Show all lines from the records below in which the string "shift" is present.
==*==
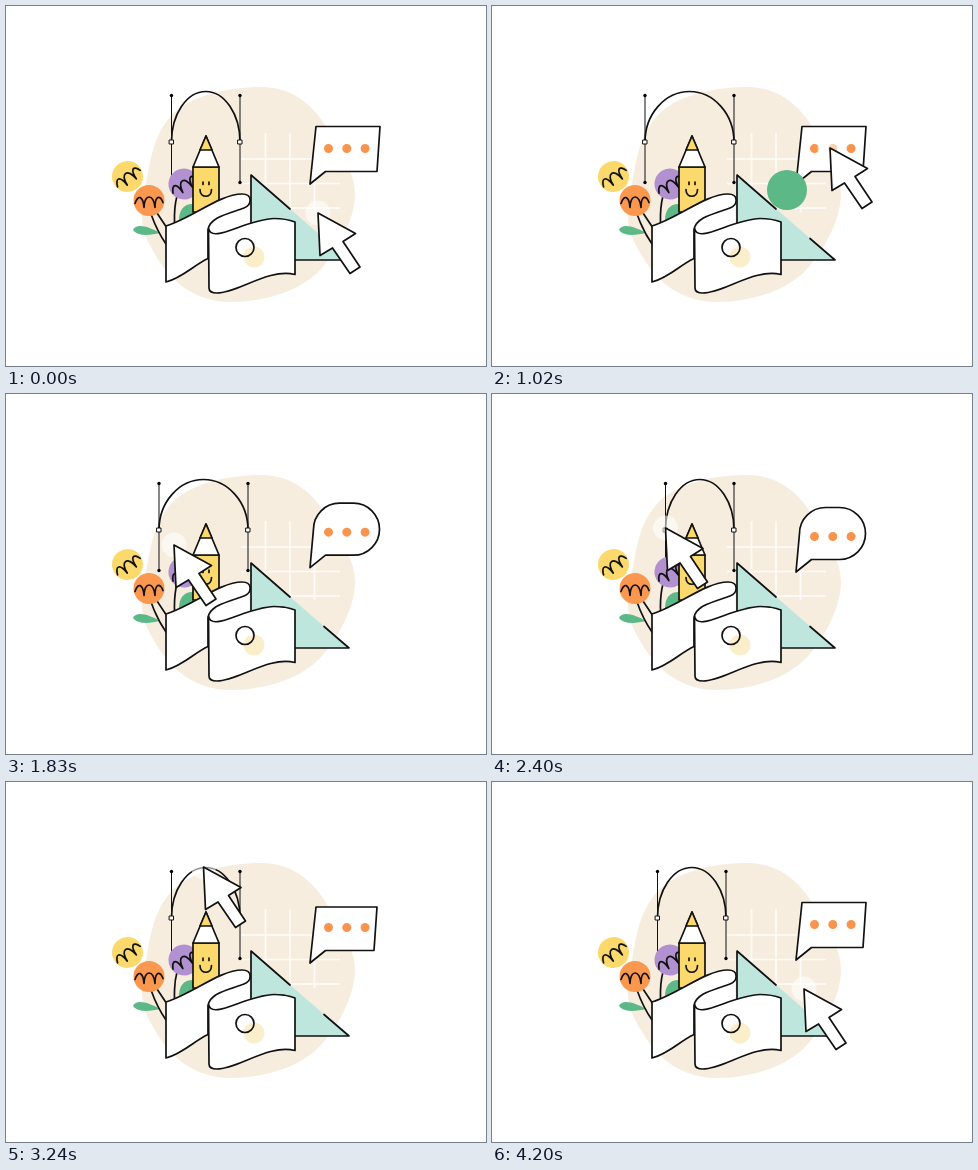
Recreate the animation shown at these times as an HTML page. Size 480 px wide and 360 px high, loop 4.23 s.

```html
<!DOCTYPE html>
<html lang="en">
<head>
<meta charset="utf-8">
<title>Design tools</title>
<style>
html, body { margin: 0; width: 100%; height: 100%; overflow: hidden; background: #fff; }
svg { display: block; width: 480px; height: 360px; }
.ink { fill: none; stroke: #111; stroke-width: 1.7; stroke-linejoin: round; stroke-linecap: round; }
.paper { fill: #fff; }
.yellow { fill: #fbd96c; }
.orange { fill: #fa9850; }
.purple { fill: #b191d0; }
.green { fill: #5cb886; }
.thin { stroke-width: 1; }
</style>
</head>
<body>
<svg viewBox="0 0 480 360">
  <defs>
    <path id="petals" class="ink" d="M-14 3C-11 -6 -6 -5 -5 7C-5 -7 5 -7 6 7C6 -5 11 -6 14 2"/>
    <circle id="bloom" r="15.5"/>
    <g id="handle">
      <path class="ink thin" d="M0 89.5V176.5"/>
      <circle cy="89.5" r="1.7"/><circle cy="176.5" r="1.7"/>
      <rect class="ink paper thin" x="-2" y="134" width="4" height="4"/>
    </g>
  </defs>

  <path fill="#f7eddf" d="M255 81C290 81 312 104 324 128S349 165 349 188S335 240 316 262S260 296 225 296S166 277 150 250S134 215 139 185S147 130 165 110S220 81 255 81Z"/>
  <path id="grid" stroke="#fff" stroke-width="1.6" opacity=".85"/>

  <path fill="#bfe6dd" d="M245 169L343 254H245Z"/>
  <path class="ink" d="M245 254V169L284 203M318 232.5L343 254H245"/>

  <path id="arch" class="ink"/>
  <use id="left" href="#handle"/>
  <use id="right" href="#handle"/>

  <path class="ink" d="M171 190Q168 201 168.500 217"/>
  <path class="green" d="M173 214C173 203 179 197 188 198V212Z"/>
  <g transform="translate(178 178) rotate(-28)"><use href="#bloom" class="purple"/><use href="#petals"/></g>

  <path id="body" class="ink yellow"/>
  <g id="tip">
    <path class="ink paper" d="M200 130L213 161H187Z"/>
    <path class="ink yellow" d="M200 130L206 144H194Z"/>
  </g>
  <g id="face">
    <path class="ink" d="M194 183.5C194 192.5 205.5 192.5 205.5 183.5"/>
    <path id="open" class="ink" stroke-linecap="round" d="M197 176v2.500M203 176v2.500"/>
    <path id="shut" class="ink" d="M193.500 176q2.500 2 5 0M201.500 176q2.500 2 5 0"/>
  </g>

  <path class="green" d="M127 224C130 217 142 220 154 227C145 229 132 231 127 224Z"/>
  <path class="ink" d="M145 208Q151 225 160 238M151 207L161 222"/>
  <g transform="translate(121.5 170.5) rotate(-34)"><use href="#bloom" class="yellow"/><use href="#petals"/></g>
  <g transform="translate(143 194.5)"><use href="#bloom" class="orange"/><use href="#petals"/></g>

  <path class="paper" d="M202 224L215 208L243 198L244 222L210 232Z"/>
  <path class="ink paper" d="M160 220C186 212 214 188 236 188C247 188 246 199 238 202C225 207 203 211 202 224V252.5C188 259 176 272 160 276Z"/>
  <path class="ink paper" d="M202.5 222C205 239 240 213 268 212.500Q280 212.500 289 216V268.500C262 262 232 287 211 287Q203 287 203 282Z"/>
  <circle cx="248" cy="251" r="10.5" fill="#fbeecb"/>
  <circle class="ink" cx="239" cy="241.500" r="9"/>

  <g id="bubble">
    <path id="shell" class="ink paper"/>
    <path d="M322.500 142.500h37" stroke="#f9944f" stroke-width="9" stroke-linecap="round" stroke-dasharray="0 18.300"/>
  </g>
  <circle id="ball" class="green"/>
  <g id="cursor">
    <circle r="12.5" fill="#fff" opacity=".55"/>
    <path class="ink paper" d="M0 0L37.500 20.500L25 28.500L42 54L32 60.500L14.500 35L2 42.500Z"/>
  </g>
</svg>
<script>
const LOOP = 4230;
const $ = id => document.getElementById(id);
const set = (id, attrs) => { for (const k in attrs) $(id).setAttribute(k, attrs[k]); };
const shift = (id, x, y) => set(id, { transform: `translate(${x} ${y})` });
const mix = (a, b, p) => a + (b - a) * p;

// Smooth step from 0 at time a to 1 at time b.
function ease(t, a, b) {
  const u = Math.min(1, Math.max(0, (t - a) / (b - a)));
  return u * u * (3 - 2 * u);
}
const pulse = (t, a, b, c, d) => ease(t, a, b) - ease(t, c, d);

const home = { x: 312, y: 207 };
const moves = [
  { from: 80, to: 420, x: 270, y: 146 },
  { from: 480, to: 760, x: 315, y: 204 },
  { from: 780, to: 1020, x: 338, y: 142 },
  { from: 1020, to: 1200, x: 350, y: 138 },
  { from: 1330, to: 1830, x: 168, y: 151 },
  { from: 1830, to: 2000, x: 153, y: 136 },
  { from: 2080, to: 2380, x: 173.5, y: 134 },
  { from: 2500, to: 2880, x: 206, y: 85 },
  { from: 2960, to: 3240, x: 197.5, y: 85 },
  { from: 3340, to: 4200, ...home }
];

function moveCursor(t) {
  let { x, y } = home;
  for (const m of moves) {
    const p = ease(t, m.from, m.to);
    x = mix(x, m.x, p);
    y = mix(y, m.y, p);
  }
  shift('cursor', x, y);
}

function drawArch(t) {
  const widen = ease(t, 300, 750), slide = ease(t, 2960, 3240);
  const l = 165.5 - 12.5 * widen + 20.5 * ease(t, 2080, 2380) - 8 * slide;
  const r = 234 + 8 * ease(t, 380, 750) - 8 * slide;
  const top = 85.500 - 4.5 * pulse(t, 280, 420, 560, 760);
  const mid = (l + r) / 2, bend = (r - l) * .275, side = mix(136, top, .55);
  set('arch', { d: `M${l} 136C${l} ${side} ${mid - bend} ${top} ${mid} ${top}S${r} ${side} ${r} 136` });
  shift('left', l, 0);
  shift('right', r, 0);
}

function drawPencil(t) {
  const lift = 44.5 * pulse(t, 120, 400, 560, 820), asleep = lift > 20;
  set('body', { d: `M187 ${161 - lift}H213V206H187Z` });
  shift('tip', 0, -lift);
  shift('face', 0, -lift * .95);
  set('open', { opacity: +!asleep });
  set('shut', { opacity: +asleep });
}

// Speech bubble that morphs between a pointed and a round outline.
function drawBubble(t) {
  const p = pulse(t, 1240, 1500, 2850, 3150);
  const squash = pulse(t, 3050, 3200, 3260, 3500);
  const r = 26 * p, k = r * .45, bottom = 165.5;
  const left = mix(310, 307.5, p), top = mix(120.5, 113.5, p) + 1.5 * squash;
  const right = mix(374, 373.5, p) - 3 * squash, foot = right - 3 * (1 - p);
  set('shell', { d: `M304 178L${left} ${top + r}C${left} ${top + k} ${left + k} ${top} ${left + r} ${top}`
    + `H${right - r}C${right - k} ${top} ${right} ${top + k} ${right} ${top + r}`
    + `L${foot} ${bottom - r}C${foot} ${bottom - k} ${foot - k} ${bottom} ${foot - r} ${bottom}H319.5Z` });
  shift('bubble', 0, 3 * squash - 4.5 * pulse(t, 1240, 1560, 1750, 2400));
}

function drawBall(t) {
  const size = 20 * pulse(t, 480, 760, 1300, 1500);
  const corner = t < 1000 ? size - 20 : 0; // drawn from its top left corner
  set('ball', { cx: 295 + corner, cy: 184 + corner, r: size });
}

set('grid', { d: [0, 1, 2].map(i => `M${259.5 + 24.5 * i} 127v79M235 ${153 + 24.5 * i}h99`).join('') });

const start = performance.now();
function tick() {
  const t = (performance.now() - start) % LOOP;
  [moveCursor, drawArch, drawPencil, drawBubble, drawBall].forEach(part => part(t));
  requestAnimationFrame(tick);
}
tick();
</script>
</body>
</html>
```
==*==
### Solution to this exercise
const shift = (id, x, y) => set(id, { transform: `translate(${x} ${y})` });
  shift('cursor', x, y);
  shift('left', l, 0);
  shift('right', r, 0);
  shift('tip', 0, -lift);
  shift('face', 0, -lift * .95);
  shift('bubble', 0, 3 * squash - 4.5 * pulse(t, 1240, 1560, 1750, 2400));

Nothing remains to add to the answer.